Rural Telecommunications Workshop
Sponsored by:
TVA Rural Studies,
The Economic Research Service (USDA), and
The Western Rural Development Center
September, 1998


The October 1999 issue of Rural Development Perspectives contains articles selected by Peter Stenberg from several people who gave papers at the 1998 rural telecommunications workshop sponsored by the Economic Research Service, TVA Rural Studies, and the Western Rural Development Center. Additional articles from the conference forthcoming on this website.

The availability and use of advanced telecommunications is critical to the future of rural areas, in the United States and abroad. With them, rural people, businesses, and communities can access a world of information... information that can lead to economic advance, higher quality healthcare, better education, and a host of other advantages. Without them, rural areas will continue to lag behind their urban counterparts. Consequently, people who care about rural areas (policymakers, practitioners, and rural citizens) are searching for ways to ensure that rural areas get the telecommunications infrastructure, equipment, and training they so badly need.

On September 14 and 15, 1998, TVA Rural Studies along with the U.S. Department of Agriculture’s Economic Research Service and the Western Rural Development Center hosted a workshop to explore many of the issues surrounding rural telecommunications. Participants in the workshop (researchers from academia and government, as well as policymakers) presented and discussed research findings on several aspects of rural telecommunications.
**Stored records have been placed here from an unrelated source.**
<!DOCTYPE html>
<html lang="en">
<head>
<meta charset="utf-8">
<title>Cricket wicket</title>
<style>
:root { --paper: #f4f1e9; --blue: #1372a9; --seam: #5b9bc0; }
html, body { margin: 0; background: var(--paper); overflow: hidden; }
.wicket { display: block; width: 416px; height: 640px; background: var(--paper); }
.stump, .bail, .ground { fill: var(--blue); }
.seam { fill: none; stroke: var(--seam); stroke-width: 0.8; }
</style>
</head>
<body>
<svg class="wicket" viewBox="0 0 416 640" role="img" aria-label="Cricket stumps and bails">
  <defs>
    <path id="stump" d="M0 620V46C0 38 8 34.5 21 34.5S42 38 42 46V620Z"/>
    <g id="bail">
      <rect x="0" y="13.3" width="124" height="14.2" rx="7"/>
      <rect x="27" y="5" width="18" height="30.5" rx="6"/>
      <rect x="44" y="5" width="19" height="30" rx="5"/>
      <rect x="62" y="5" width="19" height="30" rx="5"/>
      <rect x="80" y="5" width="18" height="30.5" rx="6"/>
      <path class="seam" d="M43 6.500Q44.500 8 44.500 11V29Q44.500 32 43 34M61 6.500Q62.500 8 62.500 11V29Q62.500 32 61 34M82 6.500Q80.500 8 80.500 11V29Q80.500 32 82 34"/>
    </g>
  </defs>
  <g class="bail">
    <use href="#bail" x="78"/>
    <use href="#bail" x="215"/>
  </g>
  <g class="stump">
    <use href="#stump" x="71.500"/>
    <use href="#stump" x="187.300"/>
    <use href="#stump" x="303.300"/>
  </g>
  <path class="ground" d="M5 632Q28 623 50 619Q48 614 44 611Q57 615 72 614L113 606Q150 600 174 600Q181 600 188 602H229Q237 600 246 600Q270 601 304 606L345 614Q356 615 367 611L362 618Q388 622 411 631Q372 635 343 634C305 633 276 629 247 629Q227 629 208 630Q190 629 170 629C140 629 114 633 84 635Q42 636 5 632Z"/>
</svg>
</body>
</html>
Among the topics were:

  • The history of rural telecommunications;
  • The availability of telecommunications in rural areas;
  • Ways to deploy telecommunications to rural areas;
  • The uses and effects of telecommunications with respect to rural business;
  • The implications of advanced telecommunications for healthcare, education, and the disabled in rural areas.

While the insights gained from the research and discussion are too numerous to detail here, a few key findings are worth mentioning.

  • Telecommunications technology (including computers) is changing the way the world lives. It affects everything from business to education, from healthcare to entertainment. And rural areas are no exception.
  • The potential for telecommunications to help rural areas overcome some of their historic disadvantages is tremendous. By reducing the rural ‘distance penalty’, telecommunications can provide rural areas with services comparable to those found heretofore only in urban areas.
  • However, many obstacles stand in the way. Because of some of the defining characteristics of rural areas (remoteness, low population density, reliance on few economic sectors) rural areas stand a very real chance of missing out on the telecommunications revolution. The very things that make it critical for rural areas to receive the technology can prevent them from getting it especially in a purely competitive market as well as adopting and using it. Thus, rural areas will require special consideration and efforts if they are to fully participate in the information age.
These and other insights are more fully explained in publications forthcoming from TVA Rural Studies that will be available on this site.


Please send any comments or questions about this site to UKRS@rural.org.